In John Thompson’s book Jesus, Bread and Chocolate he describes living on a farm in Illinois during his childhood. He recalls seeing weeds reclaim a spot that had been used as a dump.
The dump was like a gaping, festering wound carved in ground that wanted to be beautiful. Over time, I noticed weeds, shrubs, and saplings start to grow thickly around the edges and then up through the middle of the dump. Vines spread their tendrils across an old washing machine. Slowly, relentlessly, the earth seemed to be healing itself. Those weeds were like white blood cells rushing to fight off an infection.

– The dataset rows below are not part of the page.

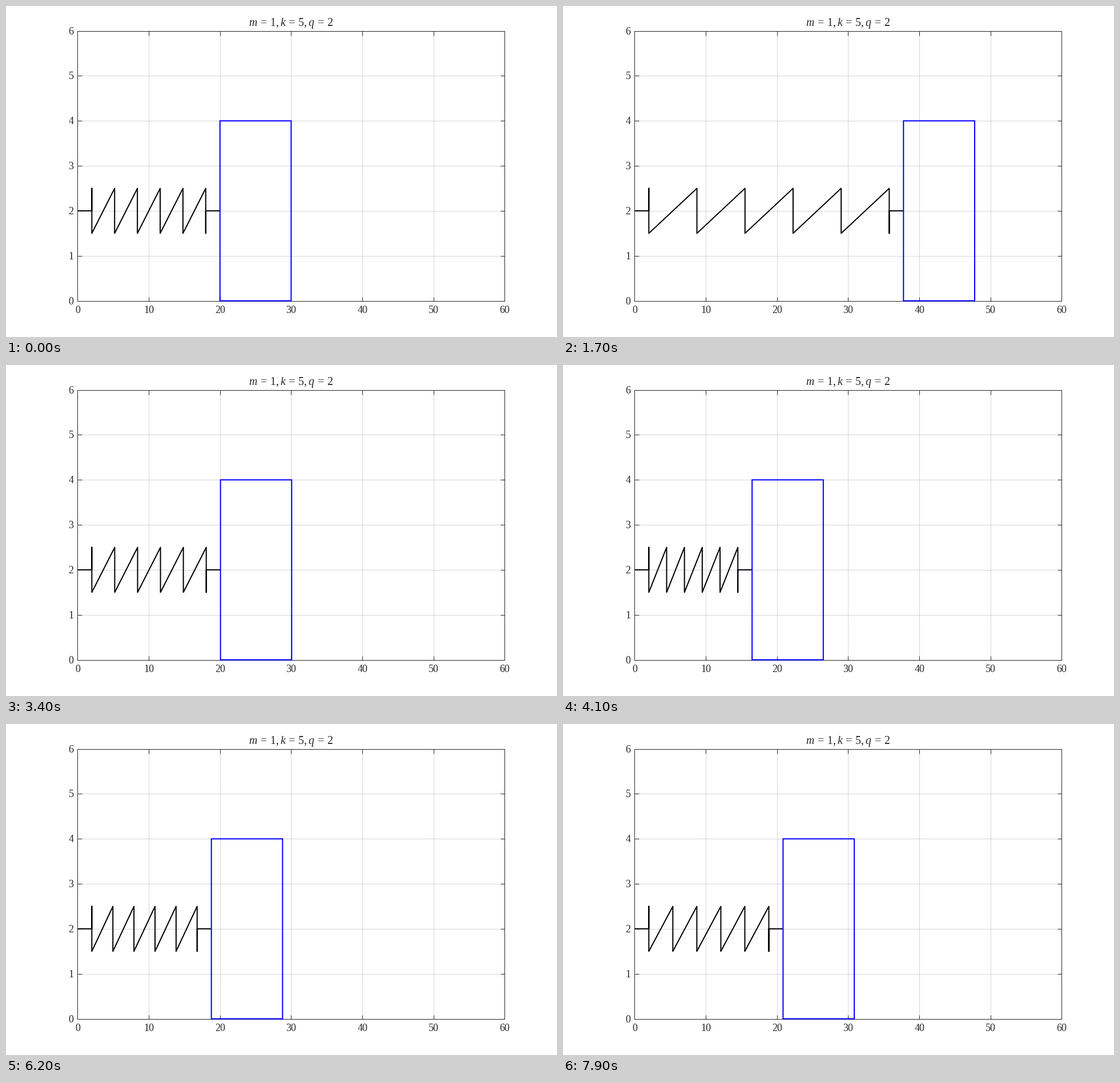
Animation of 965x580 px, one loop 8000 ms. Source, as a matplotlib script:

```python
import numpy as np
import matplotlib.pyplot as plt
from matplotlib.animation import FuncAnimation
from matplotlib.patches import Rectangle

W, H, DPI = 965, 580, 100
PX = 72 / DPI                      # one pixel in points
# just short of pixel centres, so hairlines snap down and left
LEFT, RIGHT, TOP, BOTTOM = 125.4, 873.4, 43.6, 516.6
INK = "#262626"

M, K, Q = 1, 5, 2                  # mass, stiffness, damping
REST, PEAK = 20, 20
DT = 0.04607
FRAMES, STEP = 80, 100

plt.rcParams.update({
    "font.family": "Liberation Serif",
    "mathtext.fontset": "custom",
    "mathtext.rm": "Liberation Serif",
    "mathtext.it": "Liberation Serif:italic",
})

decay = Q / (2 * M)
omega = np.sqrt(K / M - decay**2)


def swing(t):
    return np.exp(-decay * t) * np.sin(omega * t)


AMP = PEAK / swing(np.arctan2(omega, decay) / omega)


def spring_path(end, teeth=5, lead=2, mid=2, half=0.5):
    """Two straight leads with a sawtooth between them."""
    edges = np.linspace(lead, end - lead, teeth + 1)
    xs = np.concatenate([[0, lead], np.repeat(edges, 2), [end - lead, end]])
    ys = np.concatenate([[mid, mid],
                         np.tile([mid + half, mid - half], teeth + 1),
                         [mid, mid]])
    return xs, ys


fig = plt.figure(figsize=(W / DPI, H / DPI), dpi=DPI, facecolor="white")
ax = fig.add_axes([LEFT / W, 1 - BOTTOM / H, (RIGHT - LEFT) / W, (BOTTOM - TOP) / H])
ax.set(xlim=(0, 60), ylim=(0, 6), xticks=range(0, 61, 10), yticks=range(7))
ax.set_axisbelow(True)
ax.grid(color=INK, alpha=0.18, linewidth=PX)
ax.tick_params(direction="in", top=True, right=True, length=7.5 * PX, width=PX,
               color=INK, labelbottom=False, labelleft=False)
for side in ax.spines.values():
    side.set(color=INK, linewidth=PX)


def label(x, y, text, size=18, ha="center", color=INK):
    fig.text(x / W, 1 - y / H, text, fontsize=size * PX, ha=ha,
             va="baseline", color=color)


for v in range(0, 61, 10):
    label(LEFT + v * (RIGHT - LEFT) / 60, 538, str(v))
for v in range(7):
    label(118.5, BOTTOM - v * (BOTTOM - TOP) / 6 + 6, str(v), ha="right")

eq = r"\hspace{0.22}=\hspace{0.22}"
label(499.5, 35, rf"$m{eq}{M}, k{eq}{K}, q{eq}{Q}$", size=19.8, color=INK)

spring, = ax.plot([], [], color="black", linewidth=2 * PX, zorder=5,
                  solid_joinstyle="round", solid_capstyle="butt", clip_on=False)
block = Rectangle((REST, 0), 10, 4, fill=False, edgecolor="blue", snap=False,
                  linewidth=2 * PX, zorder=6, clip_on=False)
ax.add_patch(block)


def update(i):
    x = REST + AMP * swing(i * DT)
    spring.set_data(*spring_path(x))
    block.set_x(x)
    return spring, block


anim = FuncAnimation(fig, update, frames=FRAMES, interval=STEP,
                     init_func=lambda: update(0), repeat=True, repeat_delay=0)
plt.show()
```
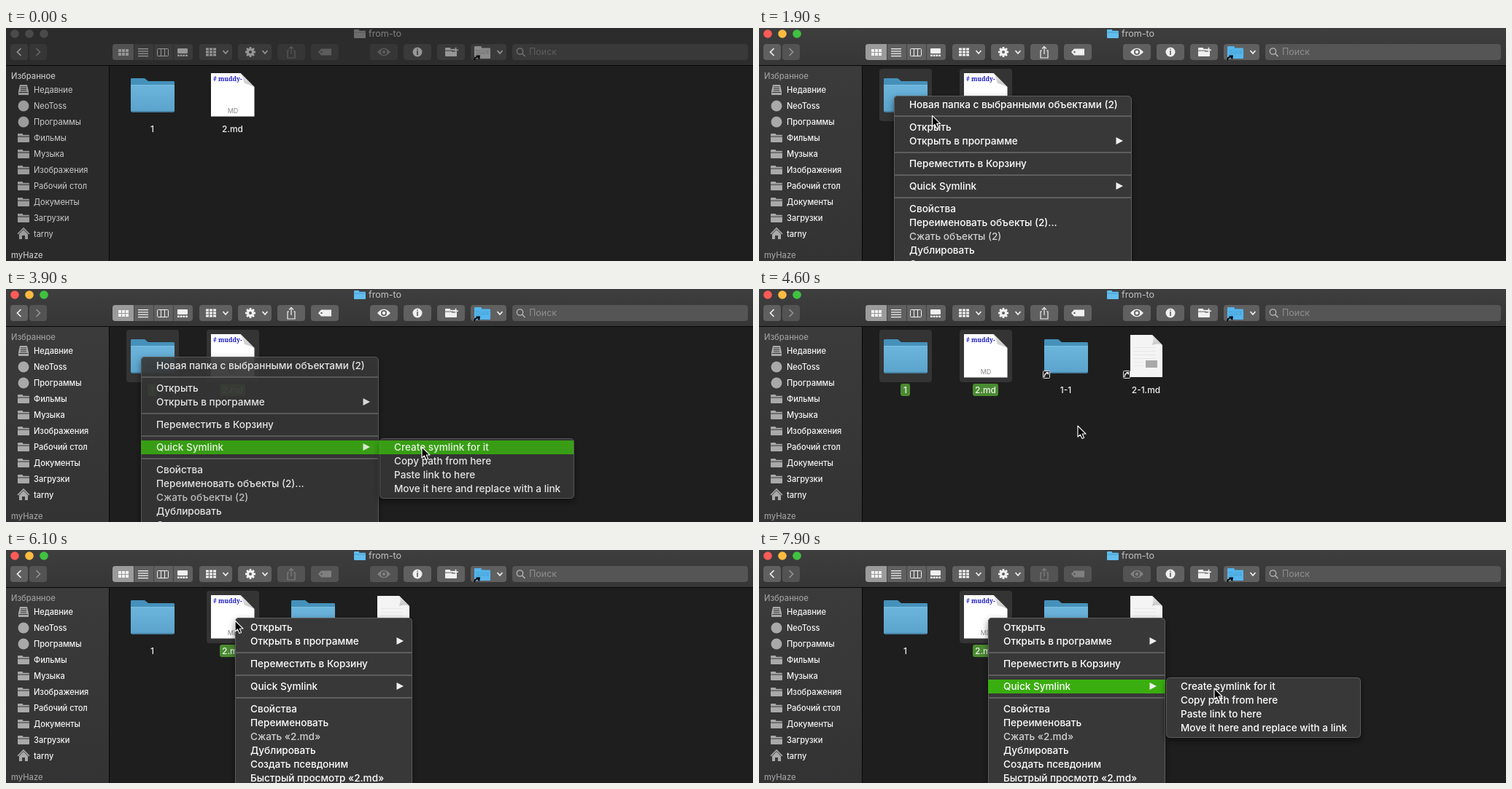
An HTML page with a canvas for the animation above (8000 ms loop, 1024 px wide and 320 px high).

```html
<!DOCTYPE html>
<html lang="ru">
<head>
<meta charset="utf-8">
<title>Quick Symlink</title>
<style>
html, body { margin: 0; width: 100%; height: 100%; overflow: hidden; background: #1e1e1e; }
canvas { display: block; }
</style>
</head>
<body>
<canvas id="stage" width="1024" height="320"></canvas>
<script>
const c = document.getElementById('stage').getContext('2d');
const LOOP = 8000, STEP = 100;
const SANS = 'Inter, "Open Sans", sans-serif';

// Pointer stops: time, x, y
const path = [
  [100, 520, 265], [500, 427, 147], [600, 427, 147], [1000, 184, 97],
  [1700, 184, 97], [2400, 454, 215], [2600, 454, 215], [3400, 570, 217],
  [4300, 570, 217], [4600, 437, 188], [4800, 305.5, 92], [4900, 305.5, 92], [5200, 340, 172],
  [5300, 340, 172], [5700, 314, 97], [6200, 314, 97], [7000, 440, 195],
  [7100, 440, 195], [7900, 624, 190]
];
const presses = [[500, 1100], [1400, 1500], [3600, 3700], [4800, 4800], [5200, 5300], [5700, 5800]];

const subItems = ['Create symlink for it', 'Copy path from here', 'Paste link to here', 'Move it here and replace with a link'];
// An empty string stands for a separator
const menus = [
  { x: 185, w: 326, y: 105, from: 1500, to: 4100, fade: 3800, sub: 2400,
    items: ['Новая папка с выбранными объектами (2)', '', 'Открыть', 'Открыть в программе', '', 'Переместить в Корзину', '',
      'Quick Symlink', '', 'Свойства', 'Переименовать объекты (2)...', 'Сжать объекты (2)', 'Дублировать', 'Создать псевдонимы'] },
  { x: 314, w: 243, y: 106, from: 5900, to: LOOP, fade: LOOP, sub: 7000,
    items: ['Открыть', 'Открыть в программе', '', 'Переместить в Корзину', '', 'Quick Symlink', '',
      'Свойства', 'Переименовать', 'Сжать «2.md»', 'Дублировать', 'Создать псевдоним', 'Быстрый просмотр «2.md»'] }
];
const places = ['Недавние', 'NeoToss', 'Программы', 'Фильмы', 'Музыка', 'Изображения', 'Рабочий стол', 'Документы', 'Загрузки', 'tarny'];

function pointer(t) {
  if (t <= path[0][0]) return { x: path[0][1], y: path[0][2] };
  const i = path.findIndex(p => p[0] >= t);
  if (i < 0) return { x: path.at(-1)[1], y: path.at(-1)[2] };
  const [a, ax, ay] = path[i - 1], [b, bx, by] = path[i];
  const u = (t - a) / (b - a), e = u * u * (3 - 2 * u);
  return { x: ax + (bx - ax) * e, y: ay + (by - ay) * e };
}

function rect(x, y, w, h, fill) {
  c.fillStyle = fill;
  c.fillRect(x, y, w, h);
}

function box(x, y, w, h, r, fill, stroke) {
  c.beginPath();
  c.roundRect(x, y, w, h, r);
  if (fill) { c.fillStyle = fill; c.fill(); }
  if (stroke) { c.strokeStyle = stroke; c.lineWidth = 1; c.stroke(); }
}

function disc(x, y, r, fill) {
  c.beginPath();
  c.arc(x, y, r, 0, 7);
  c.fillStyle = fill;
  c.fill();
}

function text(s, x, y, size, color, weight = 400, align = 'left', family = SANS) {
  c.font = `${weight} ${size}px ${family}`;
  c.textAlign = align;
  c.fillStyle = color;
  c.fillText(s, x, y);
}

function poly(points, fill, stroke, width = 1.5) {
  c.beginPath();
  for (let i = 0; i < points.length; i += 2) c.lineTo(points[i], points[i + 1]);
  if (fill) { c.closePath(); c.fillStyle = fill; c.fill(); }
  if (stroke) { c.strokeStyle = stroke; c.lineWidth = width; c.stroke(); }
}

function gradient(y, h, top, bottom) {
  const g = c.createLinearGradient(0, y, 0, y + h);
  g.addColorStop(0, top);
  g.addColorStop(1, bottom);
  return g;
}

function smallFolder(x, y, w, h, color, line) {
  box(x, y, w * 0.45, h * 0.5, 1, color);
  box(x, y + h * 0.14, w, h * 0.86, 1, color);
  rect(x, y + h * 0.3, w, 1, line);
}

function bigFolder(x) {
  poly([x + 1, 69, x + 19, 69, x + 24, 73, x + 59, 73, x + 60, 74, x + 60, 90, x, 90, x, 70], '#4591bb');
  box(x, 78, 60, 37.5, 2, gradient(78, 37, '#6cb5dc', '#5ba3cc'));
  rect(x, 78, 60, 1, '#7cbfe2');
  rect(x + 1, 114, 58, 1.5, '#4986a9');
}

// "lift" sets how far the folded corner reaches into the sheet
function page(x, y, w, h, fold, lift, color) {
  const r = x + w, fx = r - fold * lift, fy = y + fold * lift;
  poly([x, y, r - fold, y, r, y + fold, r, y + h, x, y + h], color);
  c.beginPath();
  c.moveTo(r - fold, y);
  c.quadraticCurveTo(r - fold * 0.8, y + fold * 0.4, fx, fy);
  c.quadraticCurveTo(r - fold * 0.4, y + fold * 0.8, r, y + fold);
  c.fillStyle = gradient(y, fold, '#e9e9e9', '#c4c4c4');
  c.fill();
}

function linkBadge(x, y) {
  box(x + 0.5, y + 0.5, 9, 10, 1, '#222', '#ddd');
  poly([x + 2, y + 9, x + 3, y + 5, x + 7, y + 3], null, '#fff', 1.3);
  poly([x + 4, y + 2, x + 8, y + 2, x + 8, y + 6], '#fff');
}

function chevron(x, y, dx, dy, color) {
  const p = dx ? [x - dx, y - 5, x + dx, y, x - dx, y + 5] : [x - 3.5, y - dy, x, y + dy, x + 3.5, y - dy];
  poly(p, null, color, 1.7);
}

function drawToolbar(on, canShare) {
  rect(0, 0, 1024, 51, on ? gradient(0, 51, '#3e3e3f', '#363637') : '#2c2c2d');
  ['#fc5b57', '#fdbc40', '#3fc240'].forEach((k, i) => disc(12 + 20 * i, 8, 5.8, on ? k : '#4a4a4a'));
  smallFolder(477, 2, 16, 12, on ? '#62bdec' : '#6d6d6d', on ? '#4a9dcc' : '#5a5a5a');
  text('from-to', 497, 8.5, 12.6, on ? '#c4c4c4' : '#808080');

  const face = on ? '#606061' : '#3a3a3b', ink = on ? '#f0f0f0' : '#969696';
  const offFace = on ? '#535354' : '#363637', offInk = on ? '#808080' : '#5c5c5c';
  const shareFace = canShare ? face : offFace, shareInk = canShare ? ink : offInk;
  const button = (x, w, fill = face) => box(x, 22, w, 22, 4, fill);

  button(6, 24);
  chevron(18, 33, -2.5, 0, ink);
  button(32, 24, offFace);
  chevron(44, 33, 2.5, 0, on ? '#929292' : '#666');

  button(146, 110);
  box(146, 22, 29, 22, [4, 0, 0, 4], on ? '#9b9b9c' : '#525253');
  for (const x of [175, 202, 229]) rect(x, 22, 1, 22, on ? '#444' : '#2c2c2c');
  for (let i = 0; i < 6; i++) rect(154 + i % 3 * 5, 29 + (i / 3 | 0) * 5, 4, 4, ink);
  for (let i = 0; i < 4; i++) rect(181, 28 + i * 3.3, 14, 1.3, ink);
  box(207.5, 28.5, 15, 10, 1, null, ink);
  rect(212, 28, 1, 11, ink);
  rect(217, 28, 1, 11, ink);
  box(235, 28, 14, 7, 1, ink);
  for (let i = 0; i < 4; i++) rect(235 + i * 3.7, 36.5, 2.8, 2.5, ink);

  button(265, 45);
  for (let i = 0; i < 9; i++) rect(274 + i % 3 * 5, 27.5 + (i / 3 | 0) * 4, 4, 3, ink);
  chevron(301, 33, 0, 2, ink);

  button(318, 46);
  c.save();
  c.translate(335, 33);
  for (let i = 0; i < 8; i++) { c.rotate(Math.PI / 4); rect(-1.4, -7, 2.8, 4, ink); }
  c.restore();
  disc(335, 33, 5.2, ink);
  disc(335, 33, 2, face);
  chevron(355, 33, 0, 2, ink);

  button(372, 38, shareFace);
  poly([388, 31, 386, 31, 386, 41, 396, 41, 396, 31, 394, 31], null, shareInk, 1.2);
  poly([391, 36, 391, 25.5], null, shareInk, 1.2);
  poly([388, 28.5, 391, 25.5, 394, 28.5], null, shareInk, 1.2);

  button(418, 38, shareFace);
  poly([428, 33, 432, 28.5, 446, 28.5, 446, 37.5, 432, 37.5], shareInk);
  disc(432.5, 33, 1.2, shareFace);

  button(499, 38, shareFace);
  c.beginPath();
  c.moveTo(509, 33);
  c.quadraticCurveTo(518, 22.5, 527, 33);
  c.quadraticCurveTo(518, 43.5, 509, 33);
  c.fillStyle = shareInk;
  c.fill();
  disc(518, 33, 4, shareFace);
  disc(518, 33, 2.2, shareInk);

  button(545, 38);
  disc(564, 33, 6.5, ink);
  text('i', 564, 33.5, 11, face, 700, 'center');

  button(591, 38);
  smallFolder(602, 27, 16, 12, ink, face);
  rect(613, 29.5, 7, 1.5, ink);
  rect(615.8, 26.7, 1.5, 7, ink);
  poly([611, 32, 616, 32], null, face, 1);

  button(637, 49);
  smallFolder(642, 25, 22, 17, on ? '#55b6ed' : '#8b8b8b', on ? '#4dabe2' : '#7c7c7c');
  text('Quick', 653.5, 34.5, 6.5, on ? '#459fd2' : '#707070', 500, 'center');
  poly([642, 44, 643, 41, 647, 39], null, '#000', 1.8);
  poly([644, 37.5, 650, 37.5, 649, 43.5], '#000');
  chevron(677, 33, 0, 2, ink);

  box(694, 22, 323, 22, 4, on ? '#555556' : '#39393a');
  c.beginPath();
  c.arc(704.5, 32, 4.2, 0, 7);
  c.strokeStyle = on ? '#b8b8b8' : '#777';
  c.lineWidth = 1.3;
  c.stroke();
  poly([707.5, 35, 711.5, 39], null, on ? '#b8b8b8' : '#777', 1.4);
  text('Поиск', 717, 33.5, 12.5, on ? '#8f8f8f' : '#5d5d5d');
  rect(0, 51, 1024, 1, '#080808');
}

function drawSidebar(on) {
  rect(0, 52, 141, 268, on ? gradient(52, 268, '#3b3b3b', '#333334') : '#2a2a2b');
  rect(141, 52, 1, 268, '#080808');
  const ink = on ? '#a9a9a9' : '#9b9b9b', back = on ? '#383838' : '#2a2a2b';
  const head = on ? '#9c9c9c' : '#c2c2c2';
  text('Избранное', 7, 66.5, 11.2, head, 500);
  text('myHaze', 7, 312.5, 11.2, head, 500);
  places.forEach((name, i) => {
    const y = 85 + i * 22;
    text(name, 38, y + 0.5, 11.05, on ? '#f6f6f6' : '#cdcdcd', on ? 500 : 400);
    if (i === 0) {
      poly([19, y - 7, 29, y - 7, 31, y + 2, 31, y + 7, 17, y + 7, 17, y + 2], ink);
      for (const d of [-4.5, -2, 0.5]) rect(20, y + d, 8, 1, back);
      rect(18, y + 3, 12, 1, back);
    } else if (i < 3) {
      disc(24, y, 7.5, ink);
    } else if (i < 9) {
      smallFolder(16, y - 6, 16, 12, ink, back);
    } else {
      poly([16, y, 24, y - 8, 32, y], null, ink, 1.6);
      poly([18, y, 24, y - 6, 30, y, 30, y + 7, 18, y + 7], ink);
      rect(22, y + 2, 4, 5, back);
    }
  });
}

function label(name, x, w, selected) {
  if (selected) box(x - w / 2, 130, w, 17, 3, '#4a8b31');
  text(name, x, 139, 11.9, '#f0f0f0', 500, 'center');
}

function drawFiles(first, second, links) {
  if (first) box(165, 56, 72, 72, 4, '#343434');
  if (second) box(275, 56, 72, 72, 4, '#343434');
  bigFolder(171);
  label('1', 200.5, 13, first);
  page(281, 62, 59.5, 59.5, 19, 0.72, '#fff');
  text('# muddy-', 284, 70.5, 8.5, '#1c1cc8', 700, 'left', '"Noto Serif", "DejaVu Serif", serif');
  text('MD', 311, 114.5, 9, '#8a8a8a', 400, 'center');
  label('2.md', 310.5, 35, second);
  if (!links) return;
  bigFolder(391);
  linkBadge(389, 112);
  label('1-1', 420.5);
  page(509, 63, 44, 58, 14, 1, '#f4f4f4');
  for (let i = 0; i < 6; i++) rect(514, 80 + i * 5, i < 4 ? 30 : 13, 1, '#e6e6e6');
  rect(530, 98, 16, 10, '#a9a9a9');
  linkBadge(499, 112);
  label('2-1.md', 530.5);
}

function panel(x, y, w, h) {
  c.save();
  c.shadowColor = 'rgba(0,0,0,.5)';
  c.shadowBlur = 10;
  c.shadowOffsetY = 4;
  box(x, y, w, h, 5, '#383838');
  c.restore();
  box(x + 0.5, y + 0.5, w - 1, h - 1, 5, null, '#5c5c5c');
}

function drawRow(s, x, y, w, lit) {
  if (lit) rect(x, y - 9, w, 19, '#3aad10');
  text(s, x + 21, y + 0.5, 13.55, s.startsWith('Сжать') ? '#d0d0d0' : '#fff', 500);
}

function drawMenu(m, t) {
  if (t < m.from || t >= m.to) return;
  const p = pointer(t), late = pointer(t - 400);
  const subOpen = t >= m.sub, subX = m.x + m.w;
  c.save();
  if (t > m.fade) c.globalAlpha = Math.max(0, 1 - (t - m.fade) / 800);
  panel(m.x, 93, m.w, 240);
  let y = m.y, subY;
  for (const s of m.items) {
    if (!s) {
      rect(m.x + 1, y - 4, m.w - 2, 2, '#5e5e5e');
      y += 12;
      continue;
    }
    const isLink = s === 'Quick Symlink';
    const over = p.x > m.x + 3 && p.x < subX && p.y >= y - 9 && p.y < y + 10;
    drawRow(s, m.x, y, m.w, subOpen ? isLink : over);
    if (isLink || s === 'Открыть в программе') {
      poly([subX - 21.5, y - 5, subX - 12, y, subX - 21.5, y + 5], '#f0f0f0');
    }
    if (isLink) subY = y;
    y += 19;
  }
  if (subOpen) {
    panel(subX + 1, subY - 12, 267, 83);
    // The submenu highlight trails the pointer and blinks on click
    const lit = late.x > subX && t !== 3700;
    subItems.forEach((s, i) => drawRow(s, subX, subY + 19 * i, 267, lit && i === 0));
  }
  c.restore();
}

function drawPointer(t) {
  if (t < 100) return;
  const { x, y } = pointer(t);
  if (presses.some(([a, b]) => t >= a && t <= b)) {
    c.beginPath();
    c.arc(x, y, 20.3, 0, 7);
    c.strokeStyle = '#000';
    c.lineWidth = 3.4;
    c.stroke();
    c.strokeStyle = '#fff';
    c.lineWidth = 1.4;
    c.stroke();
  }
  c.save();
  c.translate(x, y);
  c.lineJoin = 'round';
  poly([0, 0, 0, 15, 3.4, 12, 6, 17.5, 8.6, 16.3, 6.2, 11, 11, 11, 0, 0], '#000', '#f4f4f4', 1.2);
  c.restore();
}

function draw(t) {
  const on = t >= 500;
  const reach = pointer(Math.min(t, 1100)).x;
  const held = t >= 600 && t < 5300;
  c.textBaseline = 'middle';
  rect(0, 0, 1024, 320, '#1e1e1e');
  drawFiles(held && reach < 231, held && reach < 341 || t >= 5700, t >= 4100);
  if (t >= 600 && t <= 1100) {
    const p = pointer(t);
    rect(p.x, p.y, 427 - p.x, 147 - p.y, 'rgba(255,255,255,.115)');
    c.strokeStyle = 'rgba(255,255,255,.3)';
    c.lineWidth = 1;
    c.strokeRect(p.x + 0.5, p.y + 0.5, 426 - p.x, 146 - p.y);
  }
  drawToolbar(on, t >= 1300 && t < 5300);
  drawSidebar(on);
  menus.forEach(m => drawMenu(m, t));
  drawPointer(t);
}

let start;
function tick(now) {
  start ??= now;
  draw(Math.floor((now - start) % LOOP / STEP) * STEP);
  requestAnimationFrame(tick);
}
requestAnimationFrame(tick);
</script>
</body>
</html>
```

I really like the image of weeds as white blood cells. I too have seen nature cover up ugly messes made by humans. Remove us from the picture and it won’t take long for nature to bury our work, like ancient Mayan cities enveloped in jungle.
I spend a lot of time battling the weeds this time of year. And by “weeds” I just mean plants growing where I don’t want them.
Most of the time, the weeds I’m working hard to destroy are themselves working to heal wounds made by me. I rip open and pulverize the soil, then protect only the seeds and seedlings I desire. But nature sees bare soil, exposed to erosion, less able to preserve moisture and less hospitable to subterranean life, and she rushes in to cover and protect it. Like white blood cells fighting an infection, to use John Thompson’s image.
In our defense, we don’t poison the weeds, and we encourage them as long as they’re not competing with the plants we eat. As farms go, we’re a weed-friendly place. Still, when I’m plowing under and pulling up weeds, I’m working at cross purposes with nature.
Today I’ll resume my pitiful efforts to beat back the weeds, knowing that all I can realistically hope for is to slow them down. In the end, they win. And that’s OK by me. By the time they command the battlefield and claim their ultimate victory, we will have harvested our food. So we’ll win too.